My personal aspiration is to promote the Green Belt, because many don’t know how interesting and historically rich it is. It doesn’t just reflect the former separation of Germany – the wall was de facto a crime by the GDR on their own people. But there is also a former concentration camp (Dora Mittelbau) and two UNESCO World Culture Heritage sites along the route – the old town of Lübeck and the Oberharzer water management (Oberharzer Wasserwirtschaft). The preservation of the Green Belt is very important for the historical awareness of the Germans, especially regarding National Socialism and the Second World War. It’s mentioned too rarely that fascism under Hitler built the base for the division of Germany. Such a thing should be never repeated. Therefore, the Green Belt is also a memorial site.
These travel really changed my perspective on nature and history. It taught me that nature doesn’t really need us. It’s pretty well off alone without humans. In my opinion, the Green Belt should be put under progress conservation (more see grey box below). This is a nature protection strategy from the forest industry where humans don’t intervene into the natural progresses of the ecosystem. We humans should become students of nature and shouldn’t try to dictate nature how it’s supposed to appear. Against this background, I share the belief with the BUND that the whole Green Belt should be protected. It has gotten to the point to be declared to a natural monument and to be integrated in the list of UNESCO World Heritage.
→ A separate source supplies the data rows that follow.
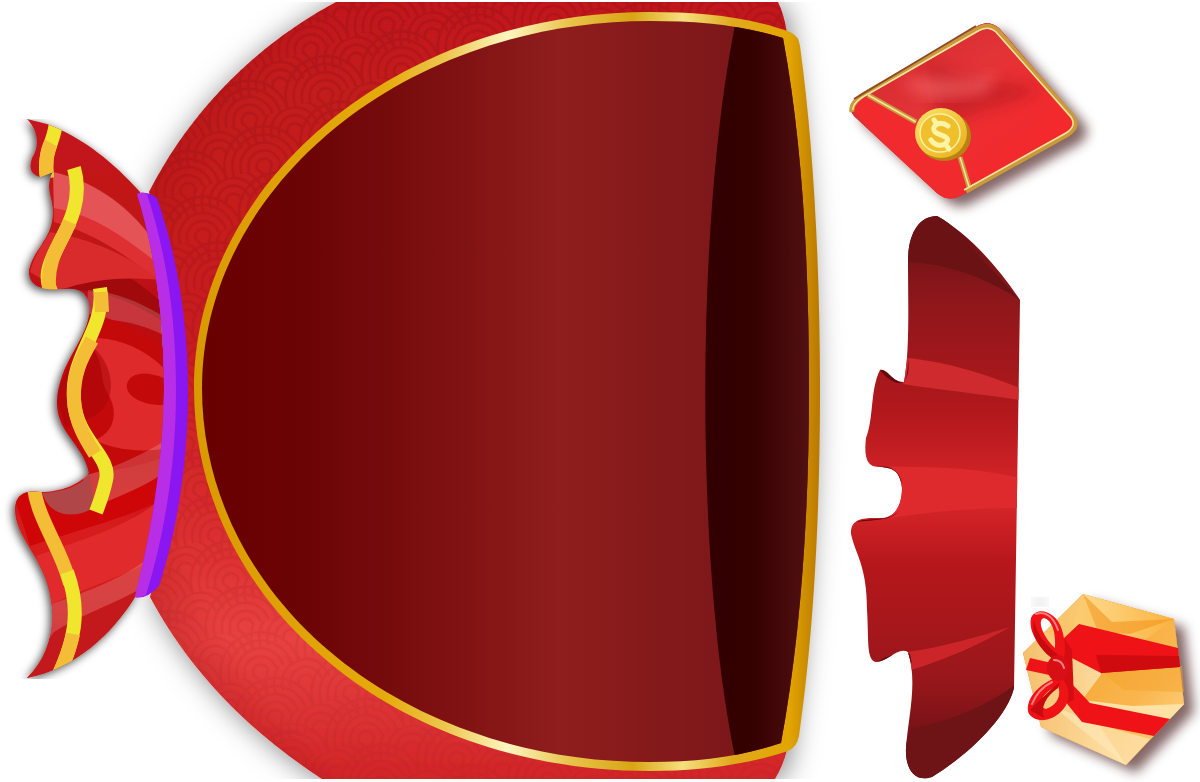
<!DOCTYPE html>
<html lang="en">
<head>
<meta charset="utf-8">
<title>Lucky bag with gifts</title>
<style>
:root{--paper:#fff;--red:#c4191d;--deep:#9c080b;--dark:#650d10;--violet:#8a16f2;--magenta:#b82ee6;--yellow:#f0e62e;--amber:#f3bd36;--gold:#e2a70c;--bow:#ef1216}
html,body{margin:0;background:var(--paper);overflow:hidden}
svg{display:block;width:1200px;height:782px}
.pale{fill:#fff;opacity:.17}
.ribbon{fill:none;stroke-width:14}
.yellow{stroke:var(--yellow)}
.amber{stroke:var(--amber)}
.gilt{fill:none;stroke:#c99a3a;stroke-width:5;stroke-linejoin:round}
.gilt-light{fill:none;stroke:#f7e3a0;stroke-width:1.5;stroke-linejoin:round}
.bow{fill:var(--bow)}
</style>
</head>
<body>
<svg viewBox="0 0 1200 782" role="img" aria-label="Red lucky bag lying on its side, a red envelope, a draped cloth and a gift box">
<defs>
<linearGradient id="bag-red" x1="0" y1="0" x2="0" y2="1">
<stop offset="0" stop-color="#c1191d"/><stop offset=".45" stop-color="#c91d20"/><stop offset=".7" stop-color="#dc3031"/><stop offset=".82" stop-color="#e84242"/><stop offset="1" stop-color="#d02528"/>
</linearGradient>
<radialGradient id="bag-edge" gradientUnits="userSpaceOnUse" cx="640" cy="390" r="560">
<stop offset=".86" stop-color="#a00c10" stop-opacity="0"/><stop offset="1" stop-color="#a00c10" stop-opacity=".45"/>
</radialGradient>
<linearGradient id="gold-rim" gradientUnits="userSpaceOnUse" x1="195" y1="0" x2="820" y2="0">
<stop offset="0" stop-color="#d99a00"/><stop offset=".3" stop-color="#e5aa0c"/><stop offset=".4" stop-color="#ecc64d"/><stop offset=".5" stop-color="#fdf6c0"/><stop offset=".6" stop-color="#e8c34a"/><stop offset=".7" stop-color="#d9a514"/><stop offset=".78" stop-color="#f6df7d"/><stop offset=".86" stop-color="#e0a91c"/><stop offset=".95" stop-color="#e3a600"/><stop offset="1" stop-color="#b97800"/>
</linearGradient>
<linearGradient id="inside" gradientUnits="userSpaceOnUse" x1="200" y1="0" x2="735" y2="0">
<stop offset="0" stop-color="#680000"/><stop offset=".2" stop-color="#6b0405"/><stop offset=".45" stop-color="#7e1011"/><stop offset=".67" stop-color="#8f1d1d"/><stop offset="1" stop-color="#7c1719"/>
</linearGradient>
<linearGradient id="back-wall" gradientUnits="userSpaceOnUse" x1="705" y1="0" x2="808" y2="0">
<stop offset="0" stop-color="#320000"/><stop offset=".45" stop-color="#340000"/><stop offset="1" stop-color="#521012"/>
</linearGradient>
<linearGradient id="cloth-red" x1="0" y1="0" x2="0" y2="1">
<stop offset="0" stop-color="#c4191c"/><stop offset=".5" stop-color="#b80c0e"/><stop offset=".75" stop-color="#d81c1e"/><stop offset="1" stop-color="#c2181b"/>
</linearGradient>
<linearGradient id="drape-red" gradientUnits="userSpaceOnUse" x1="0" y1="216" x2="0" y2="779">
<stop offset="0" stop-color="#651013"/><stop offset=".15" stop-color="#8e171b"/><stop offset=".35" stop-color="#b2181c"/><stop offset=".5" stop-color="#d9262a"/><stop offset=".62" stop-color="#b5171b"/><stop offset=".82" stop-color="#99171b"/><stop offset="1" stop-color="#5b0f12"/>
</linearGradient>
<linearGradient id="envelope-red" x1="0" y1="0" x2="1" y2="1">
<stop offset="0" stop-color="#cf2428"/><stop offset=".4" stop-color="#e23438"/><stop offset=".6" stop-color="#ee2d30"/><stop offset="1" stop-color="#fb2327"/>
</linearGradient>
<linearGradient id="coin-gold" x1="0" y1="0" x2="1" y2="1">
<stop offset="0" stop-color="#fbe36a"/><stop offset="1" stop-color="#e9ad18"/>
</linearGradient>
<linearGradient id="box-top" x1="0" y1="0" x2="1" y2="0"><stop offset="0" stop-color="#ffe09a"/><stop offset="1" stop-color="#fbb33f"/></linearGradient>
<linearGradient id="box-right" x1="0" y1="0" x2="1" y2="1"><stop offset="0" stop-color="#f7a52f"/><stop offset=".55" stop-color="#f9b64e"/><stop offset="1" stop-color="#ffd88e"/></linearGradient>
<linearGradient id="box-left" x1="0" y1="0" x2="1" y2="0"><stop offset="0" stop-color="#f5bf6c"/><stop offset="1" stop-color="#ffe3ad"/></linearGradient>
<filter id="bag-shadow" x="-20%" y="-20%" width="140%" height="140%"><feDropShadow dx="3" dy="2" stdDeviation="14" flood-color="#000" flood-opacity=".5"/></filter>
<filter id="neck-shadow" x="-20%" y="-20%" width="140%" height="140%"><feDropShadow dx="-2" dy="2" stdDeviation="5" flood-color="#000" flood-opacity=".75"/></filter>
<filter id="gift-shadow" x="-20%" y="-20%" width="150%" height="150%"><feDropShadow dx="10" dy="8" stdDeviation="6" flood-color="#300" flood-opacity=".6"/></filter>
<filter id="soft"><feGaussianBlur stdDeviation="7"/></filter>
<pattern id="scales" width="80" height="48" patternUnits="userSpaceOnUse" patternTransform="rotate(-18)">
<g id="scale" fill="none" stroke="#8d0f14" stroke-width="2.5">
<path d="M0 48A40 40 0 0 1 80 48M8 48A32 32 0 0 1 72 48M16 48A24 24 0 0 1 64 48M24 48A16 16 0 0 1 56 48M32 48A8 8 0 0 1 48 48"/>
</g>
<use href="#scale" x="-40" y="-24"/><use href="#scale" x="40" y="-24"/>
</pattern>
<linearGradient id="scale-fade" x1="0" y1="0" x2="0" y2="1"><stop offset="0" stop-color="#fff" stop-opacity=".32"/><stop offset=".4" stop-color="#fff" stop-opacity=".22"/><stop offset=".8" stop-color="#fff" stop-opacity=".1"/><stop offset="1" stop-color="#fff" stop-opacity=".06"/></linearGradient>
<mask id="scale-mask" maskUnits="userSpaceOnUse" x="0" y="0" width="1200" height="782"><rect width="1200" height="782" fill="url(#scale-fade)"/></mask>
<path id="bag-shape" d="M336 2H778Q784 14 787 33Q835 390 787 750Q783 766 775 779H322C246 729 190 671 150 597Q182 490 182 390Q180 280 149 192C190 112 254 46 336 2Z"/>
<path id="mouth" d="M783 38C742 25 698 21 650 21C400 21 202 190 202 388C202 598 400 762 650 762C700 762 742 756 781 743C800 640 809 520 809 390C809 260 802 140 783 38Z"/>
<path id="cloth-shape" d="M27 119L47 124C84 138 114 163 140 192Q164 290 164 390Q162 500 135 597C112 634 76 668 27 678C50 656 58 622 48 586C40 556 15 535 15 510C15 494 26 490 40 492C62 492 80 484 89 473C84 445 56 432 57 402C58 360 94 335 89 304C86 290 76 287 60 289C38 291 28 284 29 270C34 248 52 240 53 213C53 196 44 188 53 172L40 177C30 174 29 168 32 158C40 146 38 130 27 119Z"/>
<path id="drape-shape" d="M908 262C908 232 920 216 937 216C966 232 996 264 1020 300L1014 688C1006 720 966 756 932 777C914 783 905 768 906 748C908 718 918 682 908 652C898 646 888 662 876 662C866 660 869 640 867 610C867 566 856 556 851 534C850 516 868 518 882 518C896 517 902 504 902 488C900 468 890 468 880 467C866 468 864 456 866 438C874 418 870 390 880 370C888 368 892 383 904 382C910 350 908 300 908 262Z"/>
<path id="envelope-shape" d="M852 103Q857 96 868 90L976 27Q988 19 999 28L1073 114Q1083 126 1069 136L962 195Q949 203 937 193L855 117Q848 110 852 103Z"/>
<clipPath id="page-clip"><rect y="2" width="1200" height="777"/></clipPath>
<clipPath id="mouth-clip"><use href="#mouth"/></clipPath>
<clipPath id="cloth-clip"><use href="#cloth-shape"/></clipPath>
<clipPath id="cloth-frame"><rect y="119" width="200" height="560"/></clipPath>
<clipPath id="drape-clip"><use href="#drape-shape"/></clipPath>
<clipPath id="envelope-clip"><use href="#envelope-shape"/></clipPath>
</defs>

<g id="bag" clip-path="url(#page-clip)">
<use href="#bag-shape" fill="url(#bag-red)" filter="url(#bag-shadow)"/>
<g mask="url(#scale-mask)"><use href="#bag-shape" fill="url(#scales)"/></g>
<use href="#bag-shape" fill="url(#bag-edge)"/>
<path id="rim" fill="url(#gold-rim)" d="M790 32C746 16 698 12 650 12C396 12 194 184 194 388C194 604 396 771 650 771C702 771 748 764 788 751Q797 747 799 736C813 640 820 520 820 390C820 260 813 140 800 46Q799 36 790 32Z"/>
<use href="#mouth" fill="url(#inside)"/>
<path clip-path="url(#mouth-clip)" fill="url(#back-wall)" d="M736 20C695 220 695 570 736 762H830V20Z"/>
</g>

<g id="neck-cloth" clip-path="url(#cloth-frame)">
<use href="#cloth-shape" fill="url(#cloth-red)" filter="url(#neck-shadow)"/>
<g clip-path="url(#cloth-clip)">
<path fill="#de3033" d="M53 172C90 180 130 204 160 250L160 282C120 250 90 232 54 222Z"/>
<path class="pale" d="M53 172C90 180 126 202 152 238L156 262C118 232 90 214 54 208Z"/>
<path fill="#a00a0d" d="M42 240C90 250 130 274 164 304V322C130 300 100 288 50 289Z"/>
<path fill="#d92a2c" d="M30 272C36 250 46 240 50 232C86 238 124 252 160 280C120 276 90 280 60 290Z"/>
<path class="pale" d="M88 290C116 292 140 302 166 318V336C138 322 112 318 86 320Z"/>
<path fill="#c4090b" d="M88 314C110 316 140 330 170 352V455C130 470 110 470 88 474C50 430 50 380 88 314Z"/>
<path fill="#df2a2b" d="M98 338C124 340 146 350 168 372V380C148 370 130 372 127 384C124 398 150 408 168 404V448C140 454 108 448 95 440C116 432 118 410 108 394C98 378 106 362 90 346Z"/>
<path fill="#a80609" d="M57 402C58 380 74 360 84 340C112 358 116 388 106 404C98 420 78 420 66 428Z" opacity=".55"/>
<path class="pale" d="M82 476C110 470 140 456 166 440V474C140 486 118 500 92 508Z"/>
<path fill="#b04648" d="M42 493C64 492 80 486 90 474L94 508C80 518 50 520 42 493Z"/>
<path fill="#cf0608" d="M15 500C20 490 34 490 42 493C50 516 72 520 94 508C116 496 140 490 162 474V500C130 516 80 530 30 546Z"/>
<path fill="#e02a2c" d="M36 556C80 540 126 528 160 500V556C130 574 90 586 52 604Z"/>
<path class="pale" d="M52 604C90 590 126 578 156 552V580C130 596 90 612 50 642Z"/>
<path fill="#c4191c" d="M54 632C90 610 120 602 150 584V620L60 680H20Z"/>
</g>
<g clip-path="url(#cloth-clip)">
<path class="ribbon yellow" d="M56 120C56 140 42 152 47 178"/>
<path class="ribbon amber" d="M51 143C46 152 46 162 47 178"/>
<path class="ribbon yellow" d="M74 168C84 202 66 230 56 250C48 266 44 278 52 294"/>
<path class="ribbon amber" d="M70 222C62 240 44 262 50 294"/>
<path class="ribbon yellow" d="M100 288C106 330 70 354 74 400C76 440 112 456 106 480Q103 494 96 512"/>
<path class="ribbon amber" d="M92 340C80 360 73 376 74 400C75 422 86 440 95 454M101 292L102 312"/>
<path class="ribbon amber" d="M34 488C38 520 62 550 70 584"/>
<path class="ribbon yellow" d="M67 572C82 612 74 642 56 682"/>
<path class="ribbon amber" d="M73 634C70 650 64 664 54 684"/>
</g>
</g>

<g id="collar">
<path fill="var(--violet)" d="M137 194Q146 190 157 198C178 258 188 324 188 390C188 460 178 528 159 586Q146 600 135 597C152 530 163 460 164 390C164 320 156 256 137 194Z"/>
<path fill="var(--magenta)" d="M137 194Q142 191 147 194C168 258 176 324 176 390C176 460 166 530 146 595Q140 598 135 597C152 530 163 460 164 390C164 320 156 256 137 194Z"/>
</g>

<g id="envelope">
<use href="#envelope-shape" fill="#b81c20" filter="url(#gift-shadow)"/>
<use href="#envelope-shape" fill="url(#envelope-red)"/>
<g clip-path="url(#envelope-clip)">
<path fill="#b3161a" opacity=".5" filter="url(#soft)" d="M925 60C970 88 1010 76 1040 90C1000 112 980 104 940 132Z"/>
<path fill="#ff7a7a" opacity=".45" filter="url(#soft)" d="M900 82C940 70 960 90 1000 70L985 94L930 100Z"/>
<path fill="#f02a2d" d="M850 106L870 94L915 122L960 158L968 198H930Z"/>
<path class="gilt" d="M868 95L916 122M960 157L970 190"/>
<path class="gilt-light" d="M868 95L916 122M960 157L970 190"/>
</g>
<path class="gilt" d="M852 112Q850 102 868 92L978 29Q988 23 997 30L1072 116Q1080 126 1068 134L966 191"/>
<path class="gilt-light" d="M853 110Q852 102 870 93L978 31Q988 25 996 32L1071 117Q1077 126 1066 133L964 190"/>
<path fill="none" stroke="#8e4a26" stroke-width="2" d="M854 99L976 26"/>
<g id="coin">
<ellipse cx="944" cy="136" rx="27" ry="25" fill="#b98212"/>
<ellipse cx="941" cy="133" rx="26" ry="25" fill="url(#coin-gold)"/>
<ellipse cx="940" cy="133" rx="20" ry="19" fill="#efbf2c" stroke="#fff0a0" stroke-width="1.5"/>
<path fill="none" stroke="#fff3a6" stroke-width="5" stroke-linecap="round" d="M948 126C940 120 930 126 935 132C940 136 950 136 947 142C942 148 934 145 931 140M934 120L937 124M946 145L949 149"/>
</g>
</g>

<g id="drape">
<use href="#drape-shape" fill="url(#drape-red)"/>
<g clip-path="url(#drape-clip)">
<path fill="#6b1215" d="M908 262C950 264 990 280 1020 300L937 210H900Z"/>
<path fill="#cf2a2e" d="M907 358C950 362 990 376 1020 388V400C980 394 940 390 903 384Z"/>
<path fill="#de292d" d="M880 467C930 466 980 468 1020 478V508C970 508 930 512 890 518C906 500 904 474 880 467Z"/>
<path fill="#cc2529" d="M906 652C940 648 980 636 1010 627C980 644 950 658 911 670Z"/>
<path fill="#6e1316" d="M912 728C950 722 990 704 1016 684V782H890Z"/>
<path fill="#5f0c0f" d="M880 370C886 368 892 382 904 382C908 376 908 366 908 358C912 390 894 388 880 370ZM880 467C888 465 900 470 902 484C898 474 890 470 880 467ZM856 522C868 517 888 522 898 512C892 520 874 520 856 522ZM876 662C888 662 898 646 910 654L912 664C904 648 892 654 876 662Z"/>
</g>
</g>

<g id="gift-box">
<ellipse cx="1040" cy="602" rx="7" ry="4" fill="#777" opacity=".35" filter="url(#soft)"/>
<path fill="#d98a2e" filter="url(#gift-shadow)" d="M1083 594L1174 619L1184 704L1126 765L1041 727L1023 653Z"/>
<path id="lid" fill="url(#box-left)" d="M1083 594L1023 653L1041 727L1126 765L1102 678Z"/>
<path fill="url(#box-top)" d="M1083 594L1174 619L1118 668L1066 650Z"/>
<path fill="url(#box-right)" d="M1174 619L1184 704L1126 765L1082 700L1106 668Z"/>
<path fill="#fbc15c" d="M1083 594L1098 632L1066 648L1046 632Z" opacity=".6"/>
<path fill="#f49a24" d="M1174 619L1130 634L1098 632L1083 594L1112 622Z" opacity=".65"/>
<path fill="#ffe2a4" d="M1082 700L1132 706L1184 704L1165 724L1082 712Z"/>
<path fill="#ffe7b5" d="M1050 704L1126 765L1150 739L1090 722Z" opacity=".7"/>
<path fill="#f6a32e" d="M1096 668L1182 666L1184 692L1124 690Z" opacity=".5"/>
<path class="bow" d="M1064 638L1079 624L1178 648L1180 667L1101 673L1066 655Z"/>
<path fill="#cf0b10" d="M1096 655L1179 656L1180 667L1101 673Z"/>
<path class="bow" d="M1072 684L1090 703L1170 719L1154 736L1082 722L1064 700Z"/>
<path fill="#d40d12" d="M1064 638L1072 650L1074 700L1064 704L1054 664Z"/>
<g id="bow">
<path class="bow" fill-rule="evenodd" d="M1062 664C1040 652 1028 632 1031 618C1036 606 1056 610 1062 630C1066 644 1066 654 1062 664ZM1055 648C1056 632 1052 620 1044 618C1036 620 1044 638 1055 648Z"/>
<path class="bow" fill-rule="evenodd" d="M1060 676C1036 684 1024 702 1029 714C1040 728 1064 716 1068 700C1070 690 1066 682 1060 676ZM1058 686C1062 696 1056 706 1046 709C1036 706 1042 692 1058 686Z"/>
<path fill="#c60a0f" d="M1034 620C1036 634 1048 648 1060 656L1062 664C1044 656 1030 638 1034 620ZM1030 710C1040 700 1050 690 1060 682L1058 688C1046 696 1040 708 1044 718Z"/>
<path class="bow" d="M1056 664L1030 658L1026 670L1054 676Z"/>
<ellipse cx="1058" cy="668" rx="11" ry="13" fill="#d80f14"/>
<path fill="none" stroke="#ff8080" stroke-width="2" stroke-linecap="round" d="M1036 614C1046 610 1054 618 1058 630M1032 704C1036 694 1044 686 1052 682M1054 660Q1062 660 1064 668"/>
</g>
</g>
</svg>
</body>
</html>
What are your thoughts about Slow Travel? Do you think you are a Slow Traveler?
I just learned about the term from your blog Travel Slowly. But I would think that Michael and I have been Slow Travelers for a long time. We started as long-distance runners. As runners we tried out a lot of different things. But the rush after the clock, meaning running on time, became boring for us. So, we reduced our speed. And suddenly we took in the nature around much more. Subsequently, we became hobby landscape explorers. For example, we hiked the border of Baden-Wuerttemberg, which is up-to today marked with boundary stones. We were also very amazed to learn about the changes of rocks. Our hiking let to a distance to the daily life and brought us relaxation – far away from the stress, rush and time pressure. This mindset also accompanied us during the travels along the Green Belt.
Reading tip: 28 years ago in Berlin, the GDR and FRG were separated by the Berlin Wall (1962 – 1989). If you would like to find out more about the German domestic border in the German capital, you can check out the website Chronicle of the Berlin Wall.
Lecture “Green Belt”
Walter Eberhard offers lectures about the Green Belt (in German). You can book them via the following e-mail address:
More about progress conservation by Walter Eberhard
The earth is 4.5 Billions years old. The human is changing the surface with the so-called cultivated landscape since just about around 10,000 years. Does this not raise the question how earth could be well off without humans? Nature developed its own progresses, which are just researched by humans to some extent.
Due to lacking scientific findings, the idea was quite common that earth is shapable by humans at will. Let’s take for example the baroque gardens where many gardeners were working to dictate nature the humans’ will. Up to this day, in current language, wild herbs are named weeds, insects are vermin and pesticides are gently called plant protection products. The forest and field monocultures are the most extreme, as well as the morbid holding-on to environmental hostile mobility systems.
Everything is focused on short-timed economic targets, mostly in large companies. This led the planet into the climate crises. Just slowly the awareness prevails that humans have to study the natural progresses to balance the unity of human and nature. This is called “progress conservation”. Only then, the climate catastrophe can be stopped.
1992, the Fourth World Congress on National Parks and Protected Areas in Caracas formulated an important thought: “Since millions of years, nature developed independent of humans. To this day, it can exist without the care of humans. There are plenty of dynamic progresses constantly in natural cohabitation.”
 Bibelriether, Hans (2017): Natur Natur sein lassen, Freyung, p. 135.
Article by Anika Neugart.